Formula Student Driverless competition provides students with invaluable experience on a whole range of vehicle systems, which is highly relevant for today’s automotive careers.Benjamin Saltsman, Magna director of advanced product development for corporate engineering and R&D
“Instead of using lab equipment, the team gets automotive-grade equipment, which hopefully gives them higher scores in the Engineering Design assessment,” explained Benjamin Saltsman, Magna director of advanced product development for corporate engineering and R&D.?
?Magna also provided the team with its ICON Radar, a critical building block for self-driving cars that takes the best of military technology and improves on it for automotive use. The advanced radar, a significant step toward full autonomy, is a critical element of the competition car and may prove particularly valuable in poor weather conditions.
“High-level mentoring” is a key part of Magna’s relationship with the students, too.
“The student team is amazingly resourceful and self-sufficient,” said Saltsman, who graduated with a master of science degree in system design and management from MIT in 2002. “My mentoring style is simple: it’s important to explain things in a way that people can understand and relate to.”
?He adds: “The MIT team is doing the hard engineering work and some interesting software development. This is a recruiting tool for us, as well.
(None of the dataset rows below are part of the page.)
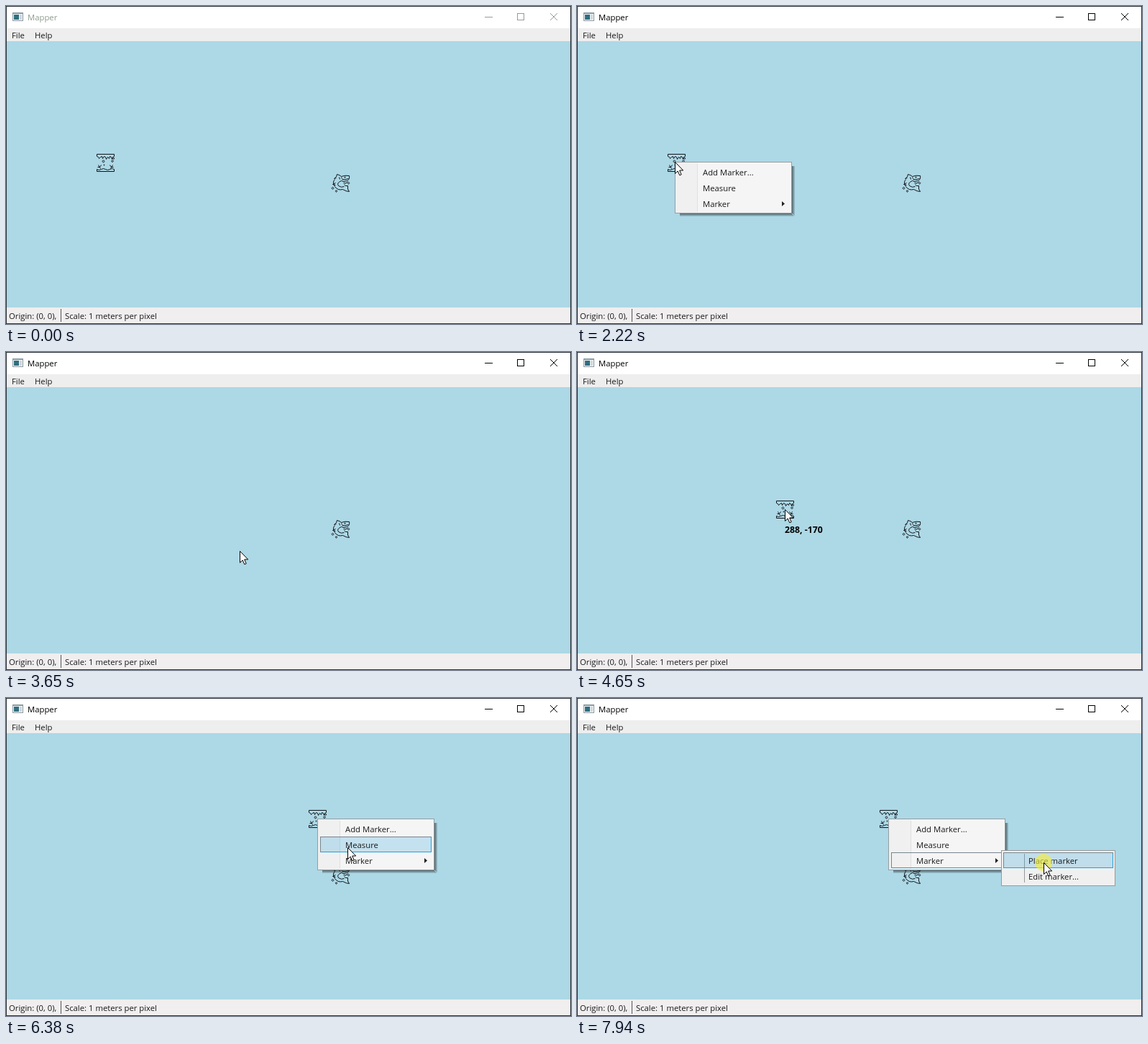
Animation of 786x443 px, one loop 8000 ms. Source, as an HTML page with a canvas:

```html
<!DOCTYPE html>
<html lang="en">
<head>
<meta charset="utf-8">
<title>Mapper</title>
<style>
  html, body { margin: 0; height: 100%; overflow: hidden; }
  canvas { display: block; }
</style>
</head>
<body>
<canvas id="stage" width="786" height="443"></canvas>
<script>
const ctx = document.getElementById('stage').getContext('2d');
const LOOP = 8000;
const FONT = '11.3px "Open Sans", "Noto Sans", sans-serif';
const LABEL_FONT = 'bold 12.3px "Open Sans", "Noto Sans", sans-serif';
const BLUE = '#26a0da';

const cave = new Path2D(`M-12-9V-12H12V-9M-12-9L-10-8-9-6-7-8-5-9-4-6-2-9 0-8 1-5 3-8 5-6 6-9 8-8 9-5 10-8 12-9
  M-12 12H12V9Q9 7 6 9T0 9T-6 9T-12 9V12M-7 8L-10 3M-8 6H-11M-8 6L-6 3M7 8L10 3M8 6H11M8 6L6 3
  M-3-3.5a1.4 1.4 0 1 0 .01 0M11-7a1 1 0 1 0 .01 0M9.5-3.5a1.2 1.2 0 1 0 .01 0M-2 2.5a.5 .5 0 1 0 .01 0`);
const shark = new Path2D(`M-9-6Q-5-8-5-12Q-1-11 1-9Q6-11 12-10Q13-5 9-3Q4-1 1-3M11-6Q6-4 2-5
  M-9-6L-6-7M-8-5Q-12-1-8 5Q-4 11 3 9Q8 12 12 12Q9 9 10 4Q6 5 5 2M1-3Q-6 0-3 4Q1 7 5 5M-7 0L-11 2L-7 3
  M-2-8L-1-5M1-8L2-6M6-8.5a.6 .6 0 1 0 .01 0M4 0Q8 2 10-2
  M-11 6a1.3 1.3 0 1 0 .01 0M-6 10.5a1 1 0 1 0 .01 0M11-1a1.2 1.2 0 1 0 .01 0`);
const arrow = new Path2D('M.5.5V16.5L4.2 13L6.8 18.8L9.2 17.8L6.7 12H11.7Z');

// Pointer positions: time, x, y
const pointerPath = [
  [280, 719, 430], [460, 480, 345], [590, 325, 312], [640, 323, 311],
  [820, 323, 311], [900, 364, 327], [1250, 160, 215], [1400, 105, 190], [1560, 136, 217],
  [2220, 136, 217], [2400, 175, 240], [2620, 250, 270], [2990, 284, 276],
  [3040, 284, 276], [3350, 325, 277],
  [4240, 325, 277], [4450, 304, 250], [4650, 289, 219], [4760, 281, 200], [4900, 310, 182], [5030, 348, 180],
  [5210, 348, 180], [5540, 433, 168],
  [6100, 433, 168], [6350, 470, 205], [6600, 510, 228], [6870, 515, 230],
  [6920, 515, 230], [7020, 502, 232], [7400, 600, 230], [7660, 649, 236],
  [7760, 649, 236], [7850, 649, 229]
];
const clicks = [[1790, 1890], [3500, 3650], [5720, 5825], [7850, LOOP]];
const menus = [
  { x: 136, y: 217, open: 1895, close: 3650, sub: 2880, action: 'Move marker', edge: BLUE },
  { x: 433, y: 168, open: 5825, close: LOOP, sub: 6780, action: 'Place marker', edge: '#76868e' }
];

const clamp = v => Math.max(0, Math.min(1, v));

function pointerAt(t) {
  const i = pointerPath.findIndex(key => key[0] > t);
  if (i < 0) return pointerPath.at(-1).slice(1);
  const [t0, x0, y0] = pointerPath[i - 1], [t1, x1, y1] = pointerPath[i];
  const k = (t - t0) / (t1 - t0);
  return [Math.round(x0 + (x1 - x0) * k), Math.round(y0 + (y1 - y0) * k)];
}

function rect(x, y, w, h, color) {
  ctx.fillStyle = color;
  ctx.fillRect(x, y, w, h);
}

function frame(x, y, w, h, color) {
  ctx.strokeStyle = color;
  ctx.strokeRect(x + .5, y + .5, w - 1, h - 1);
}

function text(str, x, y, color = '#1a1a1a', font = FONT) {
  ctx.font = font;
  ctx.fillStyle = color;
  ctx.fillText(str, x, y);
}

function icon(path, x, y) {
  ctx.save();
  ctx.translate(x + .5, y + .5);
  ctx.strokeStyle = '#101418';
  ctx.stroke(path);
  ctx.restore();
}

function drawWindow(active) {
  rect(0, 0, 786, 443, '#add8e6');
  rect(0, 0, 786, 31, '#fff');
  rect(0, 31, 786, 18, '#eee');
  rect(0, 420, 786, 23, '#f0eeee');
  frame(0, 0, 786, 443, '#2a3238');

  rect(9, 9, 15, 12, '#8c9aa2');
  rect(10, 11, 13, 9, '#f2f5f6');
  rect(11, 12, 7, 7, '#2f6f80');
  rect(19, 12, 3, 7, '#cfd6da');

  const ink = active ? '#000' : '#999';
  text('Mapper', 30, 20, active ? '#000' : '#8f9a8f');
  rect(666, 15, 11, 1, ink);
  frame(711, 10, 10, 10, ink);
  ctx.beginPath();
  ctx.moveTo(757, 10); ctx.lineTo(767, 20);
  ctx.moveTo(767, 10); ctx.lineTo(757, 20);
  ctx.stroke();

  text('File', 8, 45);
  text('Help', 40, 45);
  text('Origin: (0, 0),', 4, 436);
  rect(76, 422, 1, 18, '#555');
  text('Scale: 1 meters per pixel', 82, 436);
}

function highlight(x, y, w, edge, filled) {
  if (filled) rect(x, y, w, 22, 'rgba(38,160,218,.24)');
  frame(x, y, w, 22, BLUE);
  rect(x, y, w, 1, edge);
  rect(x, y, 1, 22, edge);
}

function rowUnder(py, top, count) {
  const row = Math.floor((py - top - 3) / 22);
  return row >= 0 && row < count ? row : -1;
}

function drawMenu(menu, t, px, py) {
  const { x, y, edge } = menu, subX = x + 157, subY = y + 44;
  const subAlpha = clamp((t - menu.sub) / 100);
  const inSub = subAlpha > 0 && px > subX;

  ctx.globalAlpha = clamp((t - menu.open) / 125);
  for (let i = 0; i < 4; i++) {
    const shade = `rgba(0,0,0,${.48 - i * .11})`;
    rect(x + 163 + i, y + 6, 1, 66 + i, shade);
    rect(x + 7, y + 72 + i, 156 + i, 1, shade);
  }
  rect(x, y, 163, 72, '#f5f5f5');
  rect(x + 1, y + 1, 31, 70, '#f0f0f0');
  rect(x + 31, y + 3, 1, 66, '#e0e0e0');
  frame(x, y, 163, 72, '#979da0');

  const row = subAlpha > 0 ? 2 : rowUnder(py, y, 3);
  if (row >= 0) highlight(x + 4, y + 3 + row * 22, 155, edge, row < 2);
  ['Add Marker...', 'Measure', 'Marker'].forEach((item, i) => text(item, x + 39, y + 19 + i * 22));
  ctx.fillStyle = '#212121';
  ctx.beginPath();
  ctx.moveTo(x + 149, y + 55);
  ctx.lineTo(x + 153, y + 58.5);
  ctx.lineTo(x + 149, y + 62);
  ctx.fill();

  ctx.globalAlpha = subAlpha;
  rect(subX, subY, 161 - (x > 400 ? 2 : 0), 50, '#f0f0f0');
  frame(subX, subY, 161 - (x > 400 ? 2 : 0), 50, '#999');
  rect(subX + 32, subY + 5, 1, 40, '#999');
  const subRow = inSub ? rowUnder(py, subY, 2) : -1;
  if (subRow >= 0) highlight(subX + 3, subY + 3 + subRow * 22, 153, edge, true);
  text(menu.action, subX + 38, subY + 19);
  text('Edit marker...', subX + 38, subY + 41);
  ctx.globalAlpha = 1;
}

function drawPointer(t, x, y) {
  if (clicks.some(([from, to]) => t >= from && t < to)) {
    ctx.fillStyle = 'rgba(244,236,60,.65)';
    ctx.beginPath();
    ctx.arc(x, y, 12, 0, 7);
    ctx.fill();
  }
  ctx.save();
  ctx.translate(x, y);
  ctx.fillStyle = '#fff';
  ctx.fill(arrow);
  ctx.strokeStyle = '#000';
  ctx.stroke(arrow);
  ctx.restore();
}

function draw(t) {
  const visible = t >= 280;
  const [px, py] = visible ? pointerAt(t) : [0, 0];
  drawWindow(t >= 1790);
  icon(shark, 465, 246);
  if (t < 3650) icon(cave, 138, 218);
  else if (t >= 4010) {
    const [x, y] = pointerAt(Math.min(t, 5540));
    icon(cave, x, y);
    if (t < 5800) text(`${x - 1}, ${49 - y}`, x, y + 33, '#000', LABEL_FONT);
  }
  for (const menu of menus)
    if (t > menu.open && t < menu.close) drawMenu(menu, t, px, py);
  if (visible) drawPointer(t, px, py);
}

function tick() {
  draw(performance.now() % LOOP);
  requestAnimationFrame(tick);
}
tick();
</script>
</body>
</html>
```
We’re interested in the talent.”
Coming from a mobility technology company and one of the world’s leading automotive suppliers, Saltsman is proving to be a compelling guide for the next generation of automotive engineers and designers.
He is a Magna point person for engineering students at several universities, including the University of Michigan and Cambridge University.
“Formula Student Driverless competition provides students with invaluable experience on a whole range of vehicle systems, which is highly relevant for today’s automotive careers,” Saltsman said. “It can certainly fulfill the hunger of young engineers.”